### Excerpted data ###

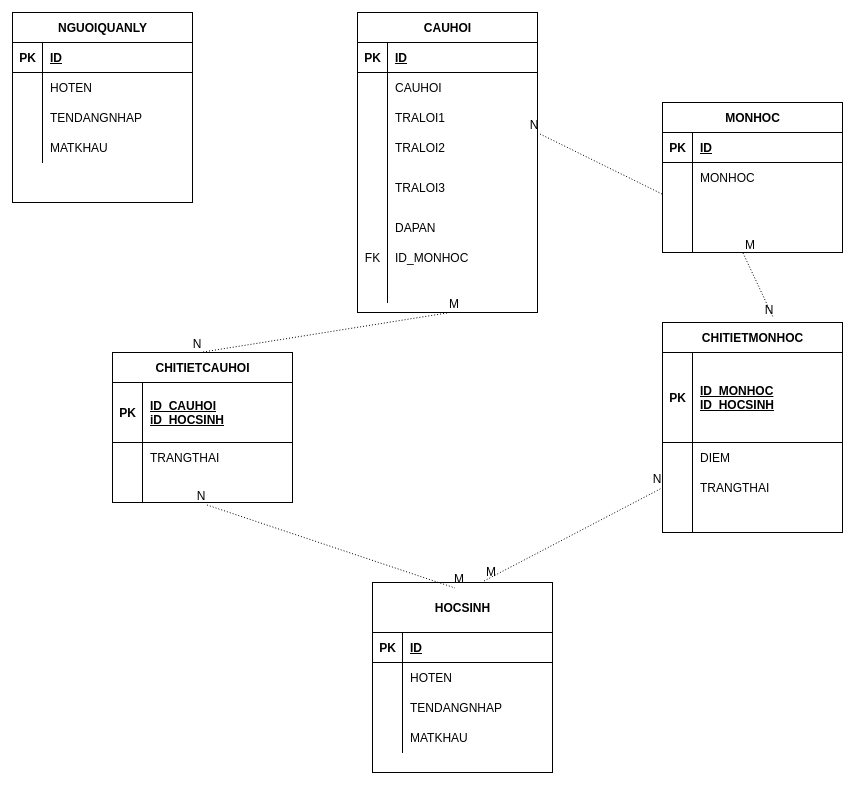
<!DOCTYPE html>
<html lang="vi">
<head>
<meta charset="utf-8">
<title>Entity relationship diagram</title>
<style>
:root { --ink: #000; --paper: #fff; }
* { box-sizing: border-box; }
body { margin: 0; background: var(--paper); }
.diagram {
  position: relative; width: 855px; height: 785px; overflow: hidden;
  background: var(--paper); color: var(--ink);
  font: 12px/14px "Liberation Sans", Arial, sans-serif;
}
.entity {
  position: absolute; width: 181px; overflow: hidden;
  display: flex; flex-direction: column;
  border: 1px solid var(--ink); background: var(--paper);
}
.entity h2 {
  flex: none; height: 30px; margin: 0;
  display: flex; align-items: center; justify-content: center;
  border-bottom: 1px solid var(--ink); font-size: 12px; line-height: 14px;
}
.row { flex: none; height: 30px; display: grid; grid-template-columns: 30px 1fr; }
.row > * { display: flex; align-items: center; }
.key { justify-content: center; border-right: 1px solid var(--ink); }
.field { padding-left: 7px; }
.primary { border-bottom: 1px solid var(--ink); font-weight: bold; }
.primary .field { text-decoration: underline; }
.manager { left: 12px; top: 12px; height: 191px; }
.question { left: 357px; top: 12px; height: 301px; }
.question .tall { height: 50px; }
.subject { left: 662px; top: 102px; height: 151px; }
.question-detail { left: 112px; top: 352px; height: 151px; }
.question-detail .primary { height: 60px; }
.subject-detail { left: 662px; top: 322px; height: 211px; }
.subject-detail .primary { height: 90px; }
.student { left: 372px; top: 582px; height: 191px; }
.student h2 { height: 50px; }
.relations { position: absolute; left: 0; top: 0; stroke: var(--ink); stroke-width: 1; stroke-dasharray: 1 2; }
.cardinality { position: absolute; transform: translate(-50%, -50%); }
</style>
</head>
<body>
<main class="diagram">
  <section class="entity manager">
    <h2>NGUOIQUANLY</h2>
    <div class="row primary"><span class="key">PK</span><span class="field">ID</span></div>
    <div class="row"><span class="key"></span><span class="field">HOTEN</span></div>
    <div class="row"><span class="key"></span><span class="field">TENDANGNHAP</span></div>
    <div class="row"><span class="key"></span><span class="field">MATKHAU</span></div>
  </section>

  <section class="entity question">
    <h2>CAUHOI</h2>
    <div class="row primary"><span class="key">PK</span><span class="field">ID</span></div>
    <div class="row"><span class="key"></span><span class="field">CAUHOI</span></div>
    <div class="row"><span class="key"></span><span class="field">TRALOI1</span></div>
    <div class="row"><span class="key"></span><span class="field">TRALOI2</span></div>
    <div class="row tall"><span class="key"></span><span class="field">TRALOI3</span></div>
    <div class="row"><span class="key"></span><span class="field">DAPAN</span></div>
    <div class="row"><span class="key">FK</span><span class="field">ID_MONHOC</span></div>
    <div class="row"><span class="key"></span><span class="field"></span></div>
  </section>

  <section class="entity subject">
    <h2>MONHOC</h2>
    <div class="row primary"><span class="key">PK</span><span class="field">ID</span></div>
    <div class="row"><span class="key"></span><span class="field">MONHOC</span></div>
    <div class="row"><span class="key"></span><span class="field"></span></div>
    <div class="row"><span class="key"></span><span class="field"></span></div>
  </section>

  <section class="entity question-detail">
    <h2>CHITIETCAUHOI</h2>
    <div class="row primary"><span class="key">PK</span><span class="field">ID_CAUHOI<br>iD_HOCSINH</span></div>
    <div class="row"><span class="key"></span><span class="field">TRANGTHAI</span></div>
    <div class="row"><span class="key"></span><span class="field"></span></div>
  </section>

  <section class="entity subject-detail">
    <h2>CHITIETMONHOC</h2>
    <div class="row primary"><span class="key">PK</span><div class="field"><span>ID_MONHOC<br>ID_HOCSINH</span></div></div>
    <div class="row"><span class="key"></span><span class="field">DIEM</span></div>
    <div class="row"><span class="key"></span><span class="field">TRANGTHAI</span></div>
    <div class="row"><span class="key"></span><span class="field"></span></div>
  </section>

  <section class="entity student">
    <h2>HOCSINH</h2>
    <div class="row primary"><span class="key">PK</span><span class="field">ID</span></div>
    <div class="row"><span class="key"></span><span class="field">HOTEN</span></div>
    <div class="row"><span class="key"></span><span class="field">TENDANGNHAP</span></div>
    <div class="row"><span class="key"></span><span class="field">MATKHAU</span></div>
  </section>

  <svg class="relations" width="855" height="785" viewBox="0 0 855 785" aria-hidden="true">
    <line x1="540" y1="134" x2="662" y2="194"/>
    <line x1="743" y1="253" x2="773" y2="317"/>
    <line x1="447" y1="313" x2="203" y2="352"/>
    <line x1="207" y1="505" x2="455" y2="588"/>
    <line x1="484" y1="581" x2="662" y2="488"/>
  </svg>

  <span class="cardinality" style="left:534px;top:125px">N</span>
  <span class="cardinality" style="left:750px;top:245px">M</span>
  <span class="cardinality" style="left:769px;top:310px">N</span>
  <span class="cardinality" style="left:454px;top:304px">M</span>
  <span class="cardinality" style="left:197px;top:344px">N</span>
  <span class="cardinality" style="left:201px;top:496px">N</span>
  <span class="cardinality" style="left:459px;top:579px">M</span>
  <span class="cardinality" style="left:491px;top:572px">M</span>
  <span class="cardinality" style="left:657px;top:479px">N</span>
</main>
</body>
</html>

###

**Exercise objective**: Repeat the listing exactly, pictures excluded.

**Your solution**:
<!DOCTYPE html>
<html lang="vi">
<head>
<meta charset="utf-8">
<title>Entity relationship diagram</title>
<style>
:root { --ink: #000; --paper: #fff; }
* { box-sizing: border-box; }
body { margin: 0; background: var(--paper); }
.diagram {
  position: relative; width: 855px; height: 785px; overflow: hidden;
  background: var(--paper); color: var(--ink);
  font: 12px/14px "Liberation Sans", Arial, sans-serif;
}
.entity {
  position: absolute; width: 181px; overflow: hidden;
  display: flex; flex-direction: column;
  border: 1px solid var(--ink); background: var(--paper);
}
.entity h2 {
  flex: none; height: 30px; margin: 0;
  display: flex; align-items: center; justify-content: center;
  border-bottom: 1px solid var(--ink); font-size: 12px; line-height: 14px;
}
.row { flex: none; height: 30px; display: grid; grid-template-columns: 30px 1fr; }
.row > * { display: flex; align-items: center; }
.key { justify-content: center; border-right: 1px solid var(--ink); }
.field { padding-left: 7px; }
.primary { border-bottom: 1px solid var(--ink); font-weight: bold; }
.primary .field { text-decoration: underline; }
.manager { left: 12px; top: 12px; height: 191px; }
.question { left: 357px; top: 12px; height: 301px; }
.question .tall { height: 50px; }
.subject { left: 662px; top: 102px; height: 151px; }
.question-detail { left: 112px; top: 352px; height: 151px; }
.question-detail .primary { height: 60px; }
.subject-detail { left: 662px; top: 322px; height: 211px; }
.subject-detail .primary { height: 90px; }
.student { left: 372px; top: 582px; height: 191px; }
.student h2 { height: 50px; }
.relations { position: absolute; left: 0; top: 0; stroke: var(--ink); stroke-width: 1; stroke-dasharray: 1 2; }
.cardinality { position: absolute; transform: translate(-50%, -50%); }
</style>
</head>
<body>
<main class="diagram">
  <section class="entity manager">
    <h2>NGUOIQUANLY</h2>
    <div class="row primary"><span class="key">PK</span><span class="field">ID</span></div>
    <div class="row"><span class="key"></span><span class="field">HOTEN</span></div>
    <div class="row"><span class="key"></span><span class="field">TENDANGNHAP</span></div>
    <div class="row"><span class="key"></span><span class="field">MATKHAU</span></div>
  </section>

  <section class="entity question">
    <h2>CAUHOI</h2>
    <div class="row primary"><span class="key">PK</span><span class="field">ID</span></div>
    <div class="row"><span class="key"></span><span class="field">CAUHOI</span></div>
    <div class="row"><span class="key"></span><span class="field">TRALOI1</span></div>
    <div class="row"><span class="key"></span><span class="field">TRALOI2</span></div>
    <div class="row tall"><span class="key"></span><span class="field">TRALOI3</span></div>
    <div class="row"><span class="key"></span><span class="field">DAPAN</span></div>
    <div class="row"><span class="key">FK</span><span class="field">ID_MONHOC</span></div>
    <div class="row"><span class="key"></span><span class="field"></span></div>
  </section>

  <section class="entity subject">
    <h2>MONHOC</h2>
    <div class="row primary"><span class="key">PK</span><span class="field">ID</span></div>
    <div class="row"><span class="key"></span><span class="field">MONHOC</span></div>
    <div class="row"><span class="key"></span><span class="field"></span></div>
    <div class="row"><span class="key"></span><span class="field"></span></div>
  </section>

  <section class="entity question-detail">
    <h2>CHITIETCAUHOI</h2>
    <div class="row primary"><span class="key">PK</span><span class="field">ID_CAUHOI<br>iD_HOCSINH</span></div>
    <div class="row"><span class="key"></span><span class="field">TRANGTHAI</span></div>
    <div class="row"><span class="key"></span><span class="field"></span></div>
  </section>

  <section class="entity subject-detail">
    <h2>CHITIETMONHOC</h2>
    <div class="row primary"><span class="key">PK</span><div class="field"><span>ID_MONHOC<br>ID_HOCSINH</span></div></div>
    <div class="row"><span class="key"></span><span class="field">DIEM</span></div>
    <div class="row"><span class="key"></span><span class="field">TRANGTHAI</span></div>
    <div class="row"><span class="key"></span><span class="field"></span></div>
  </section>

  <section class="entity student">
    <h2>HOCSINH</h2>
    <div class="row primary"><span class="key">PK</span><span class="field">ID</span></div>
    <div class="row"><span class="key"></span><span class="field">HOTEN</span></div>
    <div class="row"><span class="key"></span><span class="field">TENDANGNHAP</span></div>
    <div class="row"><span class="key"></span><span class="field">MATKHAU</span></div>
  </section>

  <svg class="relations" width="855" height="785" viewBox="0 0 855 785" aria-hidden="true">
    <line x1="540" y1="134" x2="662" y2="194"/>
    <line x1="743" y1="253" x2="773" y2="317"/>
    <line x1="447" y1="313" x2="203" y2="352"/>
    <line x1="207" y1="505" x2="455" y2="588"/>
    <line x1="484" y1="581" x2="662" y2="488"/>
  </svg>

  <span class="cardinality" style="left:534px;top:125px">N</span>
  <span class="cardinality" style="left:750px;top:245px">M</span>
  <span class="cardinality" style="left:769px;top:310px">N</span>
  <span class="cardinality" style="left:454px;top:304px">M</span>
  <span class="cardinality" style="left:197px;top:344px">N</span>
  <span class="cardinality" style="left:201px;top:496px">N</span>
  <span class="cardinality" style="left:459px;top:579px">M</span>
  <span class="cardinality" style="left:491px;top:572px">M</span>
  <span class="cardinality" style="left:657px;top:479px">N</span>
</main>
</body>
</html>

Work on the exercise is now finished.